→ **Material supplied**
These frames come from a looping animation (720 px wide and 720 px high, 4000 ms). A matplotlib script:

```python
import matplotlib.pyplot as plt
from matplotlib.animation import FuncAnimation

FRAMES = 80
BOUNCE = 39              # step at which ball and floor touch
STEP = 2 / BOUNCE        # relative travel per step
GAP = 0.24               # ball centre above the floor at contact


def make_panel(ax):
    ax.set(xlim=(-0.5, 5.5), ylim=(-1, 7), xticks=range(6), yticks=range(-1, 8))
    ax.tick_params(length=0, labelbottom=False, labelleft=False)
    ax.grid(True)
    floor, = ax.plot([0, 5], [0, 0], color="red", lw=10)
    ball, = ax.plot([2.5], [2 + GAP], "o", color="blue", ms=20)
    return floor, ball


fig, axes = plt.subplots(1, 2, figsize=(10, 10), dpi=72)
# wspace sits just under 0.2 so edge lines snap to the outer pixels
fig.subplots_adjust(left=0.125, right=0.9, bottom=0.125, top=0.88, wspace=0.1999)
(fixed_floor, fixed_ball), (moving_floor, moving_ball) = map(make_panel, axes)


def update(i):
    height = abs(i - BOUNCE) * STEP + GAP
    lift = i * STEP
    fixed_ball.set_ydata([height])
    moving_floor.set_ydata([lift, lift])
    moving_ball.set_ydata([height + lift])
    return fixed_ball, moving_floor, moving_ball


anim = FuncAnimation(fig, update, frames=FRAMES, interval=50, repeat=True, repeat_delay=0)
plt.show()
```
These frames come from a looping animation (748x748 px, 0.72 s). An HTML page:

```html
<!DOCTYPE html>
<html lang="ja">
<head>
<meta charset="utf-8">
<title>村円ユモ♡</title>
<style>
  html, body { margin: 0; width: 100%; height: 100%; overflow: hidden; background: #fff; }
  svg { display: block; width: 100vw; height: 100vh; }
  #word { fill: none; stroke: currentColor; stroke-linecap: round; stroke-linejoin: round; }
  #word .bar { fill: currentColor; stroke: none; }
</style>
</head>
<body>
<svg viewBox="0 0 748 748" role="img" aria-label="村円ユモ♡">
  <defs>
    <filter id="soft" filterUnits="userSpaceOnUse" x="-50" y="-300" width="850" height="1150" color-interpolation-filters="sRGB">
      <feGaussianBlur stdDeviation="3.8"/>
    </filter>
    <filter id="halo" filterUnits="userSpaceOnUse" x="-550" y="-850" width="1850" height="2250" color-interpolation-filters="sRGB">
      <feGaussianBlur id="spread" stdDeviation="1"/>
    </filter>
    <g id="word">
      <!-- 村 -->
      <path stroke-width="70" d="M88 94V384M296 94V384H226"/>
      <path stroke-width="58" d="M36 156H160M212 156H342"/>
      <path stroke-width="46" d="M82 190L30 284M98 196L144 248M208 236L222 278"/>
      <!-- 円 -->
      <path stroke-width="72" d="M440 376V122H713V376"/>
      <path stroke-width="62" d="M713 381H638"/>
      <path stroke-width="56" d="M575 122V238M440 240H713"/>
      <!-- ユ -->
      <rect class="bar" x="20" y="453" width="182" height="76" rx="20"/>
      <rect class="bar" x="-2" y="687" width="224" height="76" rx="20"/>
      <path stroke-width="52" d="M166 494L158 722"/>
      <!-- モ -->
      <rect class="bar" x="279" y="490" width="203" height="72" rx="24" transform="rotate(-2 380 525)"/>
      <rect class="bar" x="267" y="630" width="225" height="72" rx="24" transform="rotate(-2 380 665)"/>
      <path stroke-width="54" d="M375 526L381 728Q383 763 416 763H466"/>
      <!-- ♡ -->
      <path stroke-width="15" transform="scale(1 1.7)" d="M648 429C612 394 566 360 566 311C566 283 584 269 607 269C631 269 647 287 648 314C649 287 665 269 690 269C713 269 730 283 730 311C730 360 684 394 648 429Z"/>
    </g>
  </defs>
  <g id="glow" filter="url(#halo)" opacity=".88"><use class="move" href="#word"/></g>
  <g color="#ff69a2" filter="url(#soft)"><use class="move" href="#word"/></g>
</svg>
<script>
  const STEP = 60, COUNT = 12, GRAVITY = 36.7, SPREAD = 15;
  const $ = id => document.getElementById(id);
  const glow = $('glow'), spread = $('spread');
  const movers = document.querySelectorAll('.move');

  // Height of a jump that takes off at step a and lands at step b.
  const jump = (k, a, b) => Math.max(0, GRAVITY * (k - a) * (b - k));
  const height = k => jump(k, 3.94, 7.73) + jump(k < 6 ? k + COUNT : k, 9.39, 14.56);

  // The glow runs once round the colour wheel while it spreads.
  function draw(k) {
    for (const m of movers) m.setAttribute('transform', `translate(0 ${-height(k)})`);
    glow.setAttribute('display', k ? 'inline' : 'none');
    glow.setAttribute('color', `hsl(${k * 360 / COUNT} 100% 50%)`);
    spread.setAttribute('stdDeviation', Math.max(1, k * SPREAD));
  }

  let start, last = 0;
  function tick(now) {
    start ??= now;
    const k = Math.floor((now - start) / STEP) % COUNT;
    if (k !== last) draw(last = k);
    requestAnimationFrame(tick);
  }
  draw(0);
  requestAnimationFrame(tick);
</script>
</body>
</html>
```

→ **Description of the task**
Print every line of the records exactly. Omit nothing.

→ **Task result**
These frames come from a looping animation (720 px wide and 720 px high, 4000 ms). A matplotlib script:

```python
import matplotlib.pyplot as plt
from matplotlib.animation import FuncAnimation

FRAMES = 80
BOUNCE = 39              # step at which ball and floor touch
STEP = 2 / BOUNCE        # relative travel per step
GAP = 0.24               # ball centre above the floor at contact


def make_panel(ax):
    ax.set(xlim=(-0.5, 5.5), ylim=(-1, 7), xticks=range(6), yticks=range(-1, 8))
    ax.tick_params(length=0, labelbottom=False, labelleft=False)
    ax.grid(True)
    floor, = ax.plot([0, 5], [0, 0], color="red", lw=10)
    ball, = ax.plot([2.5], [2 + GAP], "o", color="blue", ms=20)
    return floor, ball


fig, axes = plt.subplots(1, 2, figsize=(10, 10), dpi=72)
# wspace sits just under 0.2 so edge lines snap to the outer pixels
fig.subplots_adjust(left=0.125, right=0.9, bottom=0.125, top=0.88, wspace=0.1999)
(fixed_floor, fixed_ball), (moving_floor, moving_ball) = map(make_panel, axes)


def update(i):
    height = abs(i - BOUNCE) * STEP + GAP
    lift = i * STEP
    fixed_ball.set_ydata([height])
    moving_floor.set_ydata([lift, lift])
    moving_ball.set_ydata([height + lift])
    return fixed_ball, moving_floor, moving_ball


anim = FuncAnimation(fig, update, frames=FRAMES, interval=50, repeat=True, repeat_delay=0)
plt.show()
```
These frames come from a looping animation (748x748 px, 0.72 s). An HTML page:

```html
<!DOCTYPE html>
<html lang="ja">
<head>
<meta charset="utf-8">
<title>村円ユモ♡</title>
<style>
  html, body { margin: 0; width: 100%; height: 100%; overflow: hidden; background: #fff; }
  svg { display: block; width: 100vw; height: 100vh; }
  #word { fill: none; stroke: currentColor; stroke-linecap: round; stroke-linejoin: round; }
  #word .bar { fill: currentColor; stroke: none; }
</style>
</head>
<body>
<svg viewBox="0 0 748 748" role="img" aria-label="村円ユモ♡">
  <defs>
    <filter id="soft" filterUnits="userSpaceOnUse" x="-50" y="-300" width="850" height="1150" color-interpolation-filters="sRGB">
      <feGaussianBlur stdDeviation="3.8"/>
    </filter>
    <filter id="halo" filterUnits="userSpaceOnUse" x="-550" y="-850" width="1850" height="2250" color-interpolation-filters="sRGB">
      <feGaussianBlur id="spread" stdDeviation="1"/>
    </filter>
    <g id="word">
      <!-- 村 -->
      <path stroke-width="70" d="M88 94V384M296 94V384H226"/>
      <path stroke-width="58" d="M36 156H160M212 156H342"/>
      <path stroke-width="46" d="M82 190L30 284M98 196L144 248M208 236L222 278"/>
      <!-- 円 -->
      <path stroke-width="72" d="M440 376V122H713V376"/>
      <path stroke-width="62" d="M713 381H638"/>
      <path stroke-width="56" d="M575 122V238M440 240H713"/>
      <!-- ユ -->
      <rect class="bar" x="20" y="453" width="182" height="76" rx="20"/>
      <rect class="bar" x="-2" y="687" width="224" height="76" rx="20"/>
      <path stroke-width="52" d="M166 494L158 722"/>
      <!-- モ -->
      <rect class="bar" x="279" y="490" width="203" height="72" rx="24" transform="rotate(-2 380 525)"/>
      <rect class="bar" x="267" y="630" width="225" height="72" rx="24" transform="rotate(-2 380 665)"/>
      <path stroke-width="54" d="M375 526L381 728Q383 763 416 763H466"/>
      <!-- ♡ -->
      <path stroke-width="15" transform="scale(1 1.7)" d="M648 429C612 394 566 360 566 311C566 283 584 269 607 269C631 269 647 287 648 314C649 287 665 269 690 269C713 269 730 283 730 311C730 360 684 394 648 429Z"/>
    </g>
  </defs>
  <g id="glow" filter="url(#halo)" opacity=".88"><use class="move" href="#word"/></g>
  <g color="#ff69a2" filter="url(#soft)"><use class="move" href="#word"/></g>
</svg>
<script>
  const STEP = 60, COUNT = 12, GRAVITY = 36.7, SPREAD = 15;
  const $ = id => document.getElementById(id);
  const glow = $('glow'), spread = $('spread');
  const movers = document.querySelectorAll('.move');

  // Height of a jump that takes off at step a and lands at step b.
  const jump = (k, a, b) => Math.max(0, GRAVITY * (k - a) * (b - k));
  const height = k => jump(k, 3.94, 7.73) + jump(k < 6 ? k + COUNT : k, 9.39, 14.56);

  // The glow runs once round the colour wheel while it spreads.
  function draw(k) {
    for (const m of movers) m.setAttribute('transform', `translate(0 ${-height(k)})`);
    glow.setAttribute('display', k ? 'inline' : 'none');
    glow.setAttribute('color', `hsl(${k * 360 / COUNT} 100% 50%)`);
    spread.setAttribute('stdDeviation', Math.max(1, k * SPREAD));
  }

  let start, last = 0;
  function tick(now) {
    start ??= now;
    const k = Math.floor((now - start) / STEP) % COUNT;
    if (k !== last) draw(last = k);
    requestAnimationFrame(tick);
  }
  draw(0);
  requestAnimationFrame(tick);
</script>
</body>
</html>
```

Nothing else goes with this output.